Extracted records →
[Start of section]

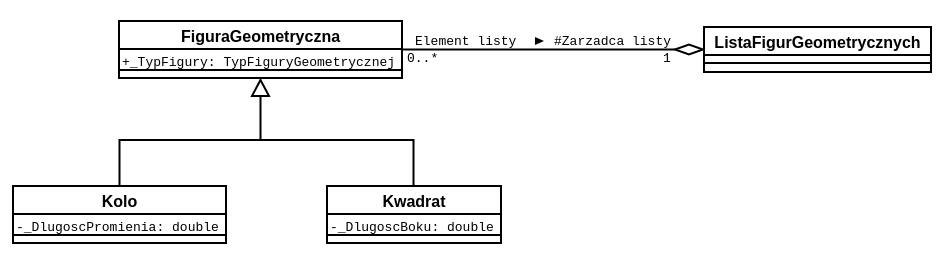
<!DOCTYPE html>
<html lang="pl">
<head>
<meta charset="utf-8">
<title>Diagram klas</title>
<style>
:root { --ink: #000; --paper: #fff; }
* { box-sizing: border-box; margin: 0; }
body { width: 944px; height: 264px; overflow: hidden; background: var(--paper); color: var(--ink); }
.diagram { position: relative; width: 944px; height: 264px; overflow: hidden; }
.connectors { position: absolute; left: 0; top: 0; display: block; fill: none; stroke: var(--ink); stroke-width: 2; }
.connectors .hollow { fill: var(--paper); }
.connectors .direction { fill: var(--ink); stroke: none; }
.class-box { position: absolute; display: grid; grid-template-rows: 26px 21px 8px; border: 2px solid var(--ink); background: var(--paper); }
.class-box h2 { font: bold 16px/30px "Liberation Sans", Arial, sans-serif; height: 26px; text-align: center; white-space: nowrap; }
.attributes, .operations { border-top: 2px solid var(--ink); }
.attributes { padding-left: 2px; }
.attributes, .label { font-family: "Liberation Mono", "Courier New", monospace; font-size: 13px; white-space: pre; }
.attributes { line-height: 25px; }
.label { position: absolute; line-height: 14px; }
.figura { left: 118px; top: 20px; width: 285px; }
.lista { left: 703px; top: 26px; width: 229px; grid-template-rows: 26px 8px 9px; }
.kolo { left: 12px; top: 185px; width: 215px; }
.kwadrat { left: 326px; top: 185px; width: 176px; }
.role-element { left: 415px; top: 35px; }
.role-manager { left: 554px; top: 35px; }
.count-many { left: 407px; top: 52px; }
.count-one { left: 663px; top: 52px; }
</style>
</head>
<body>
<main class="diagram">
  <svg class="connectors" width="944" height="264" viewBox="0 0 944 264" aria-hidden="true">
    <path class="inheritance" d="M119.5 186V140H413.5V186M260.5 140V96"/>
    <polygon class="hollow" points="260.5,80 269,96 252,96"/>
    <line class="aggregation" x1="402" y1="49.5" x2="675" y2="49.5"/>
    <polygon class="hollow" points="675,49.5 689,44.5 703,49.5 689,54.5"/>
    <polygon class="direction" points="535,37 544,41 535,45"/>
  </svg>

  <section class="class-box figura">
    <h2>FiguraGeometryczna</h2>
    <p class="attributes">+_TypFigury: TypFiguryGeometrycznej</p>
    <div class="operations"></div>
  </section>

  <section class="class-box lista">
    <h2>ListaFigurGeometrycznych</h2>
    <div class="attributes"></div>
    <div class="operations"></div>
  </section>

  <section class="class-box kolo">
    <h2>Kolo</h2>
    <p class="attributes">-_DlugoscPromienia: double</p>
    <div class="operations"></div>
  </section>

  <section class="class-box kwadrat">
    <h2>Kwadrat</h2>
    <p class="attributes">-_DlugoscBoku: double</p>
    <div class="operations"></div>
  </section>

  <span class="label role-element">Element listy</span>
  <span class="label role-manager">#Zarzadca listy</span>
  <span class="label count-many">0..*</span>
  <span class="label count-one">1</span>
</main>
</body>
</html>
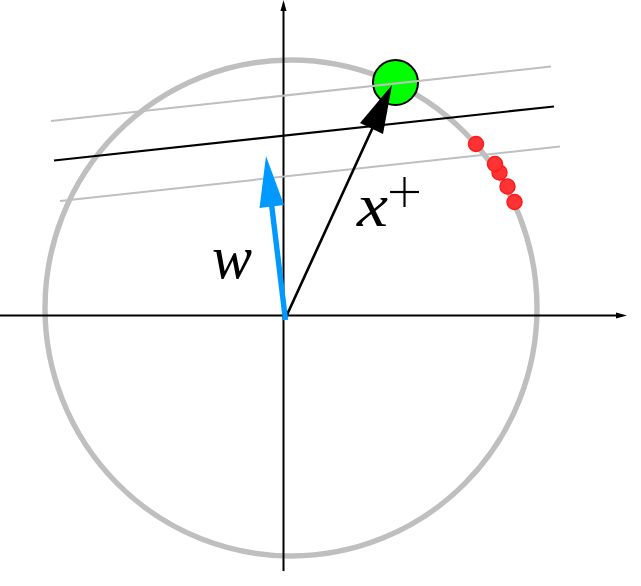
<!DOCTYPE html>
<html lang="en">
<head>
<meta charset="utf-8">
<title>Separating hyperplane on a circle</title>
<style>
:root {
  --paper: #ffffff;
  --ink: #000000;
  --guide: #bfbfbf;
  --weight: #0099ff;
  --positive: #00ff00;
  --negative: #ff3333;
  --negative-edge: #ff1a1a;
}
html, body { margin: 0; background: var(--paper); }
body { width: 641px; height: 586px; overflow: hidden; }
.diagram { display: block; }
.axis { stroke: var(--ink); stroke-width: 2; }
.arrowhead { fill: var(--ink); }
.unit-circle { fill: none; stroke: var(--guide); stroke-width: 5.4; }
.margin { stroke: var(--guide); stroke-width: 2; }
.boundary { stroke: var(--ink); stroke-width: 2.2; }
.positive-point { fill: var(--positive); stroke: var(--ink); stroke-width: 2; }
.negative-points { fill: var(--negative); stroke: var(--negative-edge); stroke-width: 1.5; }
.sample-vector { stroke: var(--ink); stroke-width: 2.6; }
.weight-vector { stroke: var(--weight); stroke-width: 5.4; }
.weight-head { fill: var(--weight); }
.symbol { font: italic 61px "Liberation Serif", "TeX Gyre Schola", serif; fill: var(--ink); }
.plus { stroke: var(--ink); stroke-width: 2.2; }
</style>
</head>
<body>
<svg class="diagram" width="641" height="586" viewBox="0 0 641 586" role="img" aria-label="Weight vector w, positive point x plus, and negative points on a circle with a separating line and its margins">
  <g id="circle">
    <ellipse class="unit-circle" cx="291" cy="308" rx="246" ry="248"/>
  </g>
  <g id="axes">
    <line class="axis" x1="0" y1="315.5" x2="618" y2="315.5"/>
    <polygon class="arrowhead" points="627,315.5 616,312.5 616,318.5"/>
    <line class="axis" x1="283.5" y1="571" x2="283.5" y2="9"/>
    <polygon class="arrowhead" points="283.5,0 280.5,11 286.5,11"/>
  </g>
  <circle class="positive-point" cx="395.5" cy="82.5" r="22.5"/>
  <g id="hyperplane">
    <line class="margin" x1="51" y1="121" x2="551" y2="66.5"/>
    <line class="boundary" x1="54" y1="160.5" x2="554" y2="106.5"/>
    <line class="margin" x1="60" y1="201" x2="560" y2="146.5"/>
  </g>
  <g class="negative-points">
    <circle cx="476" cy="144" r="7.5"/>
    <circle cx="499.5" cy="172.5" r="7.5"/>
    <circle cx="495" cy="164" r="7.5"/>
    <circle cx="507.5" cy="186.5" r="7.5"/>
    <circle cx="514.5" cy="202" r="7.5"/>
  </g>
  <g id="vectors">
    <line class="sample-vector" x1="286" y1="317" x2="373" y2="127"/>
    <polygon class="arrowhead" points="392,85 360,123 383,134"/>
    <line class="weight-vector" x1="285.5" y1="320" x2="271.5" y2="204"/>
    <polygon class="weight-head" points="266,156 259.5,208 284,205"/>
  </g>
  <g id="labels">
    <text class="symbol" x="212" y="278" textLength="40" lengthAdjust="spacingAndGlyphs">w</text>
    <text class="symbol" x="357" y="226" textLength="31" lengthAdjust="spacingAndGlyphs">x</text>
    <g class="plus" role="img" aria-label="plus">
      <line x1="390" y1="192" x2="419" y2="192"/>
      <line x1="404.5" y1="177" x2="404.5" y2="207"/>
    </g>
  </g>
</svg>
</body>
</html>
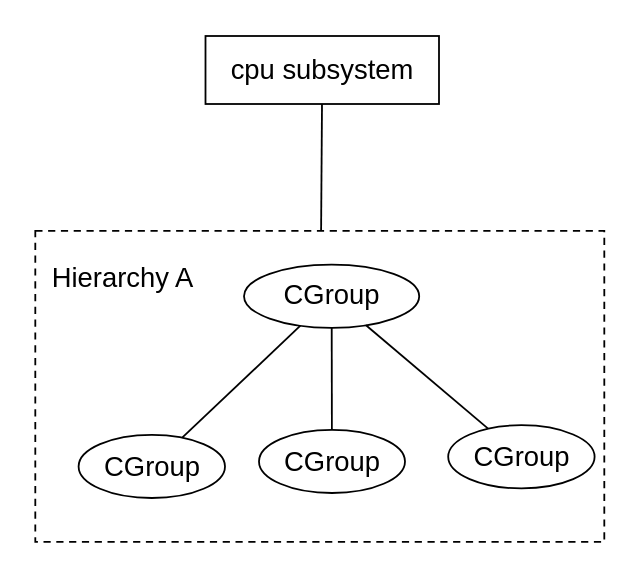
<!DOCTYPE html>
<html lang="en">
<head>
<meta charset="utf-8">
<title>CPU subsystem hierarchy</title>
<style>
:root { --ink: #000; --paper: #fff; }
* { box-sizing: border-box; }
html, body { margin: 0; background: var(--paper); }
.diagram {
  position: relative; width: 640px; height: 578px; overflow: hidden;
  background: var(--paper); color: var(--ink);
  font: 27.4px/32px "Liberation Sans", Arial, sans-serif;
}
.shapes { position: absolute; inset: 0; fill: none; stroke: var(--ink); stroke-width: 1.8; }
.boundary { stroke-dasharray: 7.2 5.6; }
.label { position: absolute; transform: translate(-50%, -50%); white-space: nowrap; }
.subsystem { left: 322px; top: 70px; }
.hierarchy { left: 122.5px; top: 277.5px; }
.root { left: 331.5px; top: 295px; }
.child-left { left: 152px; top: 466.5px; }
.child-middle { left: 332px; top: 461.5px; }
.child-right { left: 521.5px; top: 456.5px; }
</style>
</head>
<body>
<main class="diagram">
  <svg class="shapes" width="640" height="578" viewBox="0 0 640 578" aria-hidden="true">
    <rect class="boundary" x="35.3" y="230.8" width="569" height="311"/>
    <rect x="205.5" y="36" width="233.5" height="68"/>
    <ellipse cx="331.6" cy="296.2" rx="87.6" ry="31.6"/>
    <ellipse cx="151.8" cy="466.4" rx="73.2" ry="31.6"/>
    <ellipse cx="332" cy="461.4" rx="73" ry="31.6"/>
    <ellipse cx="521.4" cy="456.8" rx="73.2" ry="31.6"/>
    <g class="connectors">
      <line x1="322" y1="104" x2="321.1" y2="230.8"/>
      <line x1="300.4" y1="325.7" x2="182.2" y2="437.7"/>
      <line x1="331.7" y1="327.8" x2="331.9" y2="429.8"/>
      <line x1="366" y1="325.3" x2="488.1" y2="428.6"/>
    </g>
  </svg>
  <span class="label subsystem">cpu subsystem</span>
  <span class="label hierarchy">Hierarchy A</span>
  <span class="label root">CGroup</span>
  <span class="label child-left">CGroup</span>
  <span class="label child-middle">CGroup</span>
  <span class="label child-right">CGroup</span>
</main>
</body>
</html>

[End of section]

Task details → Take the line containing "332px; top: 461.5px;" and every line after it up to the last line of the listing, and output them exactly, with nothing else.

Answer to this task →
.child-middle { left: 332px; top: 461.5px; }
.child-right { left: 521.5px; top: 456.5px; }
</style>
</head>
<body>
<main class="diagram">
  <svg class="shapes" width="640" height="578" viewBox="0 0 640 578" aria-hidden="true">
    <rect class="boundary" x="35.3" y="230.8" width="569" height="311"/>
    <rect x="205.5" y="36" width="233.5" height="68"/>
    <ellipse cx="331.6" cy="296.2" rx="87.6" ry="31.6"/>
    <ellipse cx="151.8" cy="466.4" rx="73.2" ry="31.6"/>
    <ellipse cx="332" cy="461.4" rx="73" ry="31.6"/>
    <ellipse cx="521.4" cy="456.8" rx="73.2" ry="31.6"/>
    <g class="connectors">
      <line x1="322" y1="104" x2="321.1" y2="230.8"/>
      <line x1="300.4" y1="325.7" x2="182.2" y2="437.7"/>
      <line x1="331.7" y1="327.8" x2="331.9" y2="429.8"/>
      <line x1="366" y1="325.3" x2="488.1" y2="428.6"/>
    </g>
  </svg>
  <span class="label subsystem">cpu subsystem</span>
  <span class="label hierarchy">Hierarchy A</span>
  <span class="label root">CGroup</span>
  <span class="label child-left">CGroup</span>
  <span class="label child-middle">CGroup</span>
  <span class="label child-right">CGroup</span>
</main>
</body>
</html>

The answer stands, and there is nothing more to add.